[Exercise materials — start]
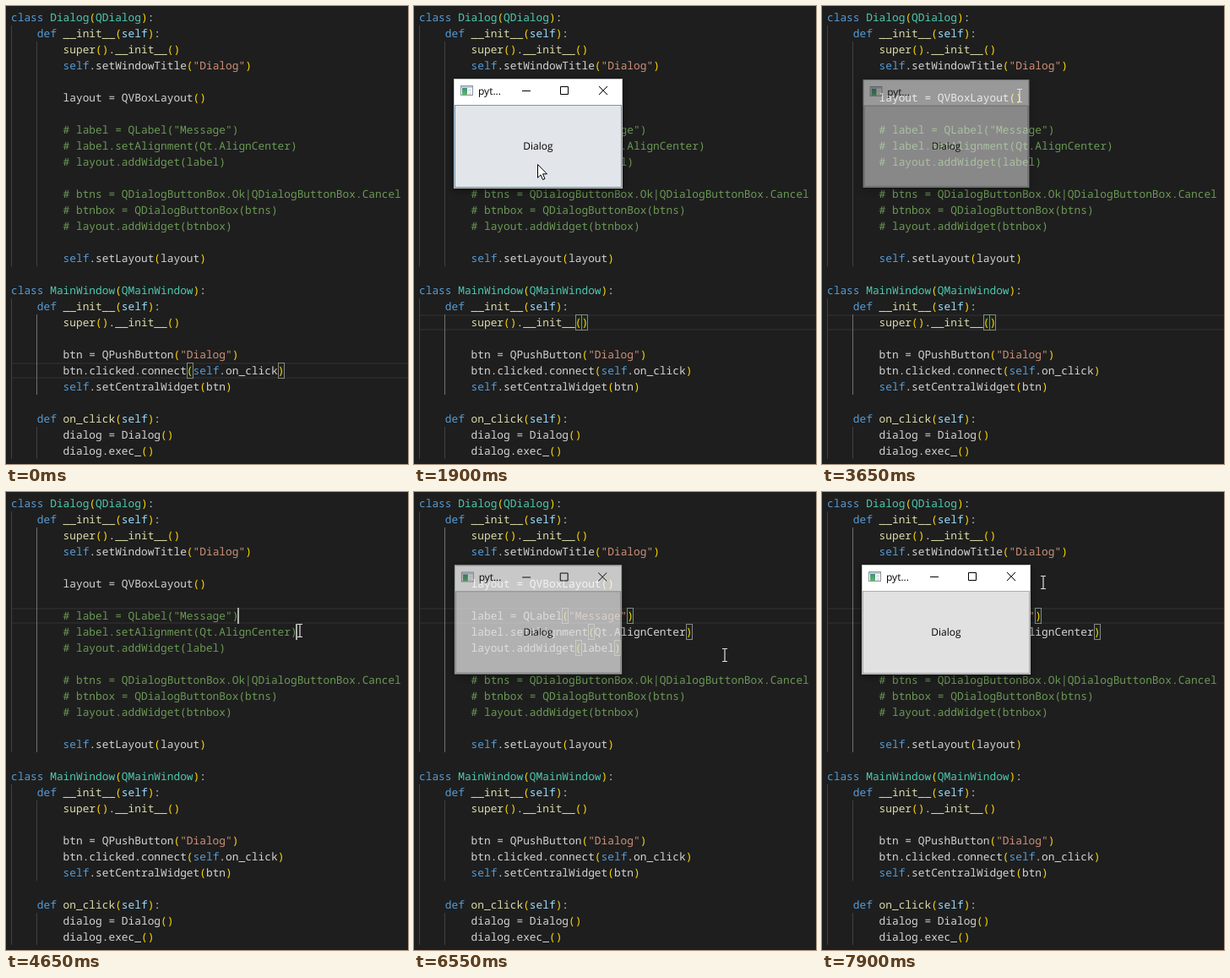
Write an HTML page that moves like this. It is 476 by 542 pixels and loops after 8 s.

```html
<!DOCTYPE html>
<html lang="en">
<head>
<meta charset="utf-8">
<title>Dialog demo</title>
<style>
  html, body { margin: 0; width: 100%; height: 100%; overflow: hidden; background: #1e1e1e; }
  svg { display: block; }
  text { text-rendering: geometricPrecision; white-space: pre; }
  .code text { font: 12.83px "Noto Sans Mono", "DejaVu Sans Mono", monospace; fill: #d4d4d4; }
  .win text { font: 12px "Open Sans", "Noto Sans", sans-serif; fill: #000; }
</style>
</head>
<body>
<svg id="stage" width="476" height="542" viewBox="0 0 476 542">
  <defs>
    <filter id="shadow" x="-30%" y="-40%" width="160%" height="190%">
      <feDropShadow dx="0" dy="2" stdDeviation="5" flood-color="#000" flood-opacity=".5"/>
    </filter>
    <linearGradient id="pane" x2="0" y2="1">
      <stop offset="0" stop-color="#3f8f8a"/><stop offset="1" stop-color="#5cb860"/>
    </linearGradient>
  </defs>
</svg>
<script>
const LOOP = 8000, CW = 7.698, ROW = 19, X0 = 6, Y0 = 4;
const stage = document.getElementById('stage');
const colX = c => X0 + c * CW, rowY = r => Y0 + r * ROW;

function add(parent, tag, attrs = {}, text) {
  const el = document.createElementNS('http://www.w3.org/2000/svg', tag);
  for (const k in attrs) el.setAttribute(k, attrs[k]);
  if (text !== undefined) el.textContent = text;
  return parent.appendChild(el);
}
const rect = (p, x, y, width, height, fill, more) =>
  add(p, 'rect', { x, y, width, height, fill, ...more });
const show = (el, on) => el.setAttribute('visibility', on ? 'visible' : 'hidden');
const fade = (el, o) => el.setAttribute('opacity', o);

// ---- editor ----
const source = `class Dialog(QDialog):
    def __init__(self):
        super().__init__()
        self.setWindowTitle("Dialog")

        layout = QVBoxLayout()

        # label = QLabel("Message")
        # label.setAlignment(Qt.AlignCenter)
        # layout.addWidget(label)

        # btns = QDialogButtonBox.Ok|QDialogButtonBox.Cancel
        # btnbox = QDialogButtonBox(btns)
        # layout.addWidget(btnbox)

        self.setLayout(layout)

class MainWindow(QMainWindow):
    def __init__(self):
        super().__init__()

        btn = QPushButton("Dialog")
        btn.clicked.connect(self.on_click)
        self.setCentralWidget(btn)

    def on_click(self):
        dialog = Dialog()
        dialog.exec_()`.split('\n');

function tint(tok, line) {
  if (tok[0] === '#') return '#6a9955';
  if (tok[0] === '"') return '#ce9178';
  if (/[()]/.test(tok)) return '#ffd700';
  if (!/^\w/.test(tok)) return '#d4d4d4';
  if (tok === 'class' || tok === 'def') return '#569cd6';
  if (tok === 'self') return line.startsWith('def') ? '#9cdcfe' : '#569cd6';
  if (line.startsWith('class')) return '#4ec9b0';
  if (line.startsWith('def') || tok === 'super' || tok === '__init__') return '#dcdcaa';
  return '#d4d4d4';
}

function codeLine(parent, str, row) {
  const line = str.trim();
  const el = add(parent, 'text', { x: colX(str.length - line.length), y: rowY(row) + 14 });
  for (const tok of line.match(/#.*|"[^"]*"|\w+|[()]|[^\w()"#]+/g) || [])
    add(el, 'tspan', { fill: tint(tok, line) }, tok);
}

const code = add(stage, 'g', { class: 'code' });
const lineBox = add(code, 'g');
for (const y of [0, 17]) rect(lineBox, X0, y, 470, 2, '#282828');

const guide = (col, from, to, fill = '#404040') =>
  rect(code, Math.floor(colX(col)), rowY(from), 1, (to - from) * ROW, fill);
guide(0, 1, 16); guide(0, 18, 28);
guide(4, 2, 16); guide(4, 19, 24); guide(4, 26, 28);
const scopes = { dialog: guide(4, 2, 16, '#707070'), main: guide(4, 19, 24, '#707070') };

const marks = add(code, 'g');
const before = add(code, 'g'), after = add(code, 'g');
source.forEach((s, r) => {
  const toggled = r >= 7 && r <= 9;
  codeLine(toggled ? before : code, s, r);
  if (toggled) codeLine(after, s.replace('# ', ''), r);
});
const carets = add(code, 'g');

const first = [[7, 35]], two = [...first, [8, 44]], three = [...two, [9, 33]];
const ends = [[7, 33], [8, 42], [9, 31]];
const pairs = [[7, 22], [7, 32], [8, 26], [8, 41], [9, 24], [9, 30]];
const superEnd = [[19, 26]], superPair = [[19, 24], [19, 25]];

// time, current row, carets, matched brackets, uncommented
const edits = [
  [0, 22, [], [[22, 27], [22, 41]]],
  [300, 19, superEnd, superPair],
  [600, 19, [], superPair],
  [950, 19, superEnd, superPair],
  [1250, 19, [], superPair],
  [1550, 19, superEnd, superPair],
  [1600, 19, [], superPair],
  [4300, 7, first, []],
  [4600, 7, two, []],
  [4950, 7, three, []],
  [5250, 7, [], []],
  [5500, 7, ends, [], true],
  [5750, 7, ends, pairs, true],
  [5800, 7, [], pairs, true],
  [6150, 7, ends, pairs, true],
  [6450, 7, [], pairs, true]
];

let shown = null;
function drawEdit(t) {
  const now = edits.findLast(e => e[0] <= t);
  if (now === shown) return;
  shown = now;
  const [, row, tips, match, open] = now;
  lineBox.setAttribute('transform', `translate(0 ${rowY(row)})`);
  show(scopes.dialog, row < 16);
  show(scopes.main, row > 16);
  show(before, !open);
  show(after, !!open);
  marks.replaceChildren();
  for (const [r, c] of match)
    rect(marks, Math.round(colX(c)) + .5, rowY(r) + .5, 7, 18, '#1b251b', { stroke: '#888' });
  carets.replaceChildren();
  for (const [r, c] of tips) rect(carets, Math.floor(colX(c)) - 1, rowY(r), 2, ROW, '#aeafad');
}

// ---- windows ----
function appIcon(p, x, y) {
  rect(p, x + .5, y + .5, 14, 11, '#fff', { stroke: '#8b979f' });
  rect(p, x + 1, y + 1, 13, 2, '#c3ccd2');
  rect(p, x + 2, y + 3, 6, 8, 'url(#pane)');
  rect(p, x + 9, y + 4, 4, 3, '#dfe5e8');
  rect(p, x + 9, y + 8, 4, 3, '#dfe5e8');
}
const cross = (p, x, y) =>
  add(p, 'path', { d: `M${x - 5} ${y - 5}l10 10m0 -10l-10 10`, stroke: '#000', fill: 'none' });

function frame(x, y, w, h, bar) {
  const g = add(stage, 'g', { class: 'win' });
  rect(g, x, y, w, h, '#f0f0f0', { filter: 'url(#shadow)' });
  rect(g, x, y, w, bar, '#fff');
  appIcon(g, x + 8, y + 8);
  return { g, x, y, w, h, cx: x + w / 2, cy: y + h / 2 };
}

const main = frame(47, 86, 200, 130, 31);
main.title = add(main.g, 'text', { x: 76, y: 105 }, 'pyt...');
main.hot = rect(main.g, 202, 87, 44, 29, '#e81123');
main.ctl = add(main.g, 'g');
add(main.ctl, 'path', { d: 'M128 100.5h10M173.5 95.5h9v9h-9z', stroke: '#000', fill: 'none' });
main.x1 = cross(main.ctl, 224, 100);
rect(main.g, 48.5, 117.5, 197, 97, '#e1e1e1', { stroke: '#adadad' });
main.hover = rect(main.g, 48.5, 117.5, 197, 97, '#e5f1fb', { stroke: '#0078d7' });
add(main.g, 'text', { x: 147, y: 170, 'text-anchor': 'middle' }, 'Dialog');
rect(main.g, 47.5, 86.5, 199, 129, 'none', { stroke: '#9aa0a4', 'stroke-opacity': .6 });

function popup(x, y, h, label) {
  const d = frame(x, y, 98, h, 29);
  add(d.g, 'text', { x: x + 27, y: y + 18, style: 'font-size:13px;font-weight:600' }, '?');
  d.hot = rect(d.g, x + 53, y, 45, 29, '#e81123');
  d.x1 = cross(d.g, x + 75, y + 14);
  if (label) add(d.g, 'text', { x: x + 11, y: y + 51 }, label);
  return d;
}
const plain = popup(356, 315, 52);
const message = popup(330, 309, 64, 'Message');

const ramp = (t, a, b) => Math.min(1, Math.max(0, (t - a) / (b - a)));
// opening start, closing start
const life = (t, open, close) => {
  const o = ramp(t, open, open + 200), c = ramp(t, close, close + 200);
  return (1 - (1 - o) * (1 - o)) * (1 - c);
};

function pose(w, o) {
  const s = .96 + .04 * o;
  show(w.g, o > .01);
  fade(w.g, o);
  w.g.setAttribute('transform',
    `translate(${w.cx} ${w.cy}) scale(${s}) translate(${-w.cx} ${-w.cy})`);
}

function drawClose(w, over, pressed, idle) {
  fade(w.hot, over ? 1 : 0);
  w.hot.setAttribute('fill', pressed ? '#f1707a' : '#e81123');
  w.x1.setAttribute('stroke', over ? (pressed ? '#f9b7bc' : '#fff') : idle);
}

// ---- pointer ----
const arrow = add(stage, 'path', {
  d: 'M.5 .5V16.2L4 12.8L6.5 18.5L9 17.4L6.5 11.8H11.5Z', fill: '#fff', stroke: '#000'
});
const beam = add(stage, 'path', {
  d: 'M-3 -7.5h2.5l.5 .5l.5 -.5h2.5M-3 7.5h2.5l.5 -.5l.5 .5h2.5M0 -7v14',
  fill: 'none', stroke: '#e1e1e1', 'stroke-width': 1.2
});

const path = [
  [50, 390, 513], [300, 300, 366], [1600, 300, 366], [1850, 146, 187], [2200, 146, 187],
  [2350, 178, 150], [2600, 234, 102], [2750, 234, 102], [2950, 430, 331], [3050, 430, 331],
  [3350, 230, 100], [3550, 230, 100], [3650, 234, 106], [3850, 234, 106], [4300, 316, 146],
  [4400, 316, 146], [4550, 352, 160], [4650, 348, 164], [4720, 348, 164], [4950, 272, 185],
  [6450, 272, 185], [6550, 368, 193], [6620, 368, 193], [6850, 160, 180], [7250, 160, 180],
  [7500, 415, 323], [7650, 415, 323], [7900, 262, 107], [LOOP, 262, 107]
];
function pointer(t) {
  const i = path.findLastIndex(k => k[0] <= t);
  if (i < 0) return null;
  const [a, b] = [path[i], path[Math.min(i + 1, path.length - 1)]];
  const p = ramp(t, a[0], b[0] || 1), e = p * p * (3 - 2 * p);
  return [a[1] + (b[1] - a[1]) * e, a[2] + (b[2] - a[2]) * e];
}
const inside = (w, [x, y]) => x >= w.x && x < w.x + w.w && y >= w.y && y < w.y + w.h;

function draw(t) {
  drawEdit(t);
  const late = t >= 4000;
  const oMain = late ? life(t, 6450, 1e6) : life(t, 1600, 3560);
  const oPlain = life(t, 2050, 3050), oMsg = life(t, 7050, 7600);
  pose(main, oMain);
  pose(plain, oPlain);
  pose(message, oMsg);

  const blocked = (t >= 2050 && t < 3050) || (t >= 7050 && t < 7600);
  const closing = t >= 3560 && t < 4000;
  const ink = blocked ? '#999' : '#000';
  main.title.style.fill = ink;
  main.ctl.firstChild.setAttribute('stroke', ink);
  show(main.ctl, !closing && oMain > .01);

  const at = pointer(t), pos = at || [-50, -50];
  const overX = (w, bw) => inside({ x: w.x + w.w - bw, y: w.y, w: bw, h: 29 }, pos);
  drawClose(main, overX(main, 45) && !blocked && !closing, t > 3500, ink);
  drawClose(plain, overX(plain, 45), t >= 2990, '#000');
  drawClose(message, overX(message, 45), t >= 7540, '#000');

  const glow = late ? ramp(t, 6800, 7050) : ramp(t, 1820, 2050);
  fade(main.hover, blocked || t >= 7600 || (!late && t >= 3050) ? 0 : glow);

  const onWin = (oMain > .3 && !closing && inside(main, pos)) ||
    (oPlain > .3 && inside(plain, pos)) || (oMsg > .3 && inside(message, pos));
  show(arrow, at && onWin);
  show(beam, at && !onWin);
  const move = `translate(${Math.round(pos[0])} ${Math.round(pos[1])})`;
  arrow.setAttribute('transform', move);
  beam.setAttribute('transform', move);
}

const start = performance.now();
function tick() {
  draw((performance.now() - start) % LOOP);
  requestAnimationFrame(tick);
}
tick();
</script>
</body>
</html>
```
[Exercise materials — finish]
[Exercise materials — start]
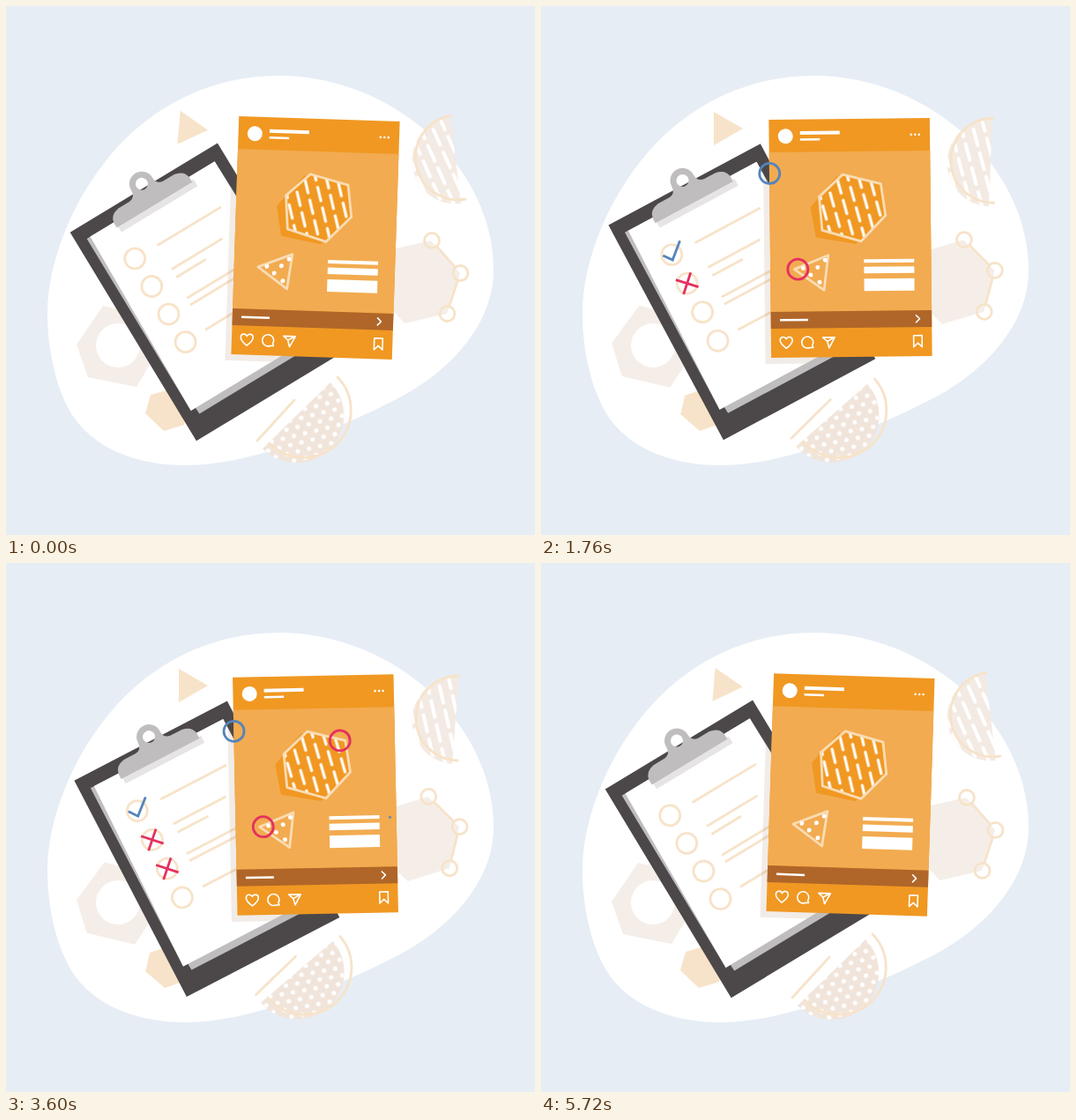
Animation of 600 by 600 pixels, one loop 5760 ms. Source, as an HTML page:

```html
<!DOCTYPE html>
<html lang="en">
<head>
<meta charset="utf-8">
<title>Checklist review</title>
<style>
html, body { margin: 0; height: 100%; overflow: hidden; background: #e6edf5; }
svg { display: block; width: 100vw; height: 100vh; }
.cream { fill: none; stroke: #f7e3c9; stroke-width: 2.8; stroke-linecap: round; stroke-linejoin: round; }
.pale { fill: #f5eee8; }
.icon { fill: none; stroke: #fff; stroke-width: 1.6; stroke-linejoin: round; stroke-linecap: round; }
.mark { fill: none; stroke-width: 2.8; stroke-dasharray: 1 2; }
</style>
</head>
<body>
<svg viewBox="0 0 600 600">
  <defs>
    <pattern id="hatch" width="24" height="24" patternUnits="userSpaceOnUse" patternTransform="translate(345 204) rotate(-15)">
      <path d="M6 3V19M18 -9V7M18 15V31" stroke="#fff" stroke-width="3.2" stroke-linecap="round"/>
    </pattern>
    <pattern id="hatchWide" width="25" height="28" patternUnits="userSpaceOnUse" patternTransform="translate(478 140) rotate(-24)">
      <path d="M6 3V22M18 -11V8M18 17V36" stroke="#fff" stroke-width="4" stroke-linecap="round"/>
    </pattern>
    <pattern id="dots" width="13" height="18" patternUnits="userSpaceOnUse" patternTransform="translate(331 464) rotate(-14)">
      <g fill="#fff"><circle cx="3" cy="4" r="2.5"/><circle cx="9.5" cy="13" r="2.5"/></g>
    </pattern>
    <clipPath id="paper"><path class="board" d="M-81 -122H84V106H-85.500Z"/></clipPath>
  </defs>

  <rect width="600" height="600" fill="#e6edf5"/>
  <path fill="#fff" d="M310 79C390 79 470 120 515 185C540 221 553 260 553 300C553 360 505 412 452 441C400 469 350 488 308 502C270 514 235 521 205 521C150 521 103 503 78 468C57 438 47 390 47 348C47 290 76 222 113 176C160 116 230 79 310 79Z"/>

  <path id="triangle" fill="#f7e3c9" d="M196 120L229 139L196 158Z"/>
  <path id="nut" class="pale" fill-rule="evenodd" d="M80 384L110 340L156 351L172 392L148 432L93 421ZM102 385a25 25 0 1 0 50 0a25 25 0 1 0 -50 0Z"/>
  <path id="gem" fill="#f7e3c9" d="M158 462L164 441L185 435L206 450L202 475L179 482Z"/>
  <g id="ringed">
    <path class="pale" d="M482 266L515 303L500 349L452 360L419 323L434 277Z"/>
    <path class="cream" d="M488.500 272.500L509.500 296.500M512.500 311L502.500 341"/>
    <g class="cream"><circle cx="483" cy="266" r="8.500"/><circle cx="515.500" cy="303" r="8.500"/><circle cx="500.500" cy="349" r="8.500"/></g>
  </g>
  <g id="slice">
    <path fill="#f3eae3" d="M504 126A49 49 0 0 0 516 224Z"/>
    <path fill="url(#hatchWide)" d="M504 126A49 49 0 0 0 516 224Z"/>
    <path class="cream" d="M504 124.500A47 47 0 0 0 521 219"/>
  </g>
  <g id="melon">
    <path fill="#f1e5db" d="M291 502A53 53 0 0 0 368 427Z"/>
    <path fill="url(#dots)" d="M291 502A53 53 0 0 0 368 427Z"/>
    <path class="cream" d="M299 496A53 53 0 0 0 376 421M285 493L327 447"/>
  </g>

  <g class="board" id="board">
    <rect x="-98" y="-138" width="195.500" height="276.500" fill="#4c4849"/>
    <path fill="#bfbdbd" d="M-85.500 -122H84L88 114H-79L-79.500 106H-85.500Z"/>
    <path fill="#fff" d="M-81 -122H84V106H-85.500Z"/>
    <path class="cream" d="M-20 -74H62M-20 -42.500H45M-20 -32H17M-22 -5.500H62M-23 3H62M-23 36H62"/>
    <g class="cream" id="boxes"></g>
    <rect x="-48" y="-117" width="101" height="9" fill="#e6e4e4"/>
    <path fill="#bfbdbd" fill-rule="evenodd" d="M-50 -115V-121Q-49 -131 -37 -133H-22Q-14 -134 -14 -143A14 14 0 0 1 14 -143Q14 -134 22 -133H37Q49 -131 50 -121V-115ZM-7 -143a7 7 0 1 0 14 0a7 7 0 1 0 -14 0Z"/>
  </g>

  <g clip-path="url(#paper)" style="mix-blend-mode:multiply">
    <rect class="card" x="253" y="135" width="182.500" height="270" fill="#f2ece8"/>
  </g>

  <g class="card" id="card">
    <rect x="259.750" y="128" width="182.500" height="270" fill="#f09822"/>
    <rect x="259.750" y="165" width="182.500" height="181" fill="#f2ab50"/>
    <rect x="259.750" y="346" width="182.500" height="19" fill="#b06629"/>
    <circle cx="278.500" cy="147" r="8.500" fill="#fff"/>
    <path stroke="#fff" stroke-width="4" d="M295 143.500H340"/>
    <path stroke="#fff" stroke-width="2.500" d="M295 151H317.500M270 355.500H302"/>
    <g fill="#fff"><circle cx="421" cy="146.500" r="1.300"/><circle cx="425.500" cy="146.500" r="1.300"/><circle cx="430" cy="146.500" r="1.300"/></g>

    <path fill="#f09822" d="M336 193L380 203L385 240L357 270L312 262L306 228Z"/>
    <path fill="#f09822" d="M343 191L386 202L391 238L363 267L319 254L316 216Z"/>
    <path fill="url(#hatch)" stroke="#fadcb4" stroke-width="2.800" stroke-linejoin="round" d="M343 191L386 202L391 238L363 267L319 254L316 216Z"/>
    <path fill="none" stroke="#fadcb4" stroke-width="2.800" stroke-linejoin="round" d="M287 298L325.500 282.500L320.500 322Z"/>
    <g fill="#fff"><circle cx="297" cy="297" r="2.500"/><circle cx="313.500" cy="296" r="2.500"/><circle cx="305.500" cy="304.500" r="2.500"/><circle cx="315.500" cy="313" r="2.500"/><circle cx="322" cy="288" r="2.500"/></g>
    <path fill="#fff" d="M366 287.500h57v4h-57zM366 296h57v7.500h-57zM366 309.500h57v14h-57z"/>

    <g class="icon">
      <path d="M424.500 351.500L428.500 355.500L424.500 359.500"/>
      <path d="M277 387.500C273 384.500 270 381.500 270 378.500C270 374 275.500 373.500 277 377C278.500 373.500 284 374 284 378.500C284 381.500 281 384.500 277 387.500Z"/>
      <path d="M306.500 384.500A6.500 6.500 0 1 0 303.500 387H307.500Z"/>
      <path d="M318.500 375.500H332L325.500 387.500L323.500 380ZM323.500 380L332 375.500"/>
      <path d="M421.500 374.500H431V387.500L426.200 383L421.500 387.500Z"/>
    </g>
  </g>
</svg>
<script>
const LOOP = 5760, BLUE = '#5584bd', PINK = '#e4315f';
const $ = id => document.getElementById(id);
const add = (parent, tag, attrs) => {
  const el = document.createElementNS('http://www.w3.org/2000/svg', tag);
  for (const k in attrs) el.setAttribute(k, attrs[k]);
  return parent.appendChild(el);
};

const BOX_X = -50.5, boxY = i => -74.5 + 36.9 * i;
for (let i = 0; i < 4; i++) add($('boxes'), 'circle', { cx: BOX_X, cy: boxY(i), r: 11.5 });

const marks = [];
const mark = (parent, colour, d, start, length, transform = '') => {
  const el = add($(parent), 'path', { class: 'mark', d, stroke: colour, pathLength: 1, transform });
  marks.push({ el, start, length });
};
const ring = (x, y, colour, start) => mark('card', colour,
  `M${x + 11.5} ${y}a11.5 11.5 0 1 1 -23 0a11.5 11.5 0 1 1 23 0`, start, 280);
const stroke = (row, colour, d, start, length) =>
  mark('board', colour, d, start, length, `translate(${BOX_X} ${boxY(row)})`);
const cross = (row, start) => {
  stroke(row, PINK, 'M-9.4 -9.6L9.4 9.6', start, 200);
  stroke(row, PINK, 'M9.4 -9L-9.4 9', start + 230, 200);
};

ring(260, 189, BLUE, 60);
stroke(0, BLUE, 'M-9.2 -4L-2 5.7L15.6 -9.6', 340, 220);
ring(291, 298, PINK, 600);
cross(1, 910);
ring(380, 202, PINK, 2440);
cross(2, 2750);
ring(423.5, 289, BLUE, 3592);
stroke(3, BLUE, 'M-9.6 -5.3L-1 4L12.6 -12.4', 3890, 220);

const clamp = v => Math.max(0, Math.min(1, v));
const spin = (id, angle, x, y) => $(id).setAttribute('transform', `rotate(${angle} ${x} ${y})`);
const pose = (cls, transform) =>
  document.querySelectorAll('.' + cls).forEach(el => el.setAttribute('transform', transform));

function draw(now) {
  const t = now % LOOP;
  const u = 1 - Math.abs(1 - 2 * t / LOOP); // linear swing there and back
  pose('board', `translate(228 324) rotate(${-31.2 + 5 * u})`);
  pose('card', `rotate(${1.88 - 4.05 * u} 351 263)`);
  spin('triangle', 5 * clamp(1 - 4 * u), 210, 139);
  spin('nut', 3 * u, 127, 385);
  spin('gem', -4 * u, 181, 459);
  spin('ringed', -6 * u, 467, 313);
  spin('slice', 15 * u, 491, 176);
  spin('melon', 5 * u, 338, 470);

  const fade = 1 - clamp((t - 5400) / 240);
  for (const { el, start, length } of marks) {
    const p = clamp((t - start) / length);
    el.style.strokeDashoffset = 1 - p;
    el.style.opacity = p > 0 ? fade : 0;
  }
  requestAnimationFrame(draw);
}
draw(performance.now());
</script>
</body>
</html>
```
[Exercise materials — finish]
Only the lines above that hold "style" are wanted. Show every one of them.

<style>
</style>
  add(d.g, 'text', { x: x + 27, y: y + 18, style: 'font-size:13px;font-weight:600' }, '?');
  main.title.style.fill = ink;
<style>
</style>
  <g clip-path="url(#paper)" style="mix-blend-mode:multiply">
    el.style.strokeDashoffset = 1 - p;
    el.style.opacity = p > 0 ? fade : 0;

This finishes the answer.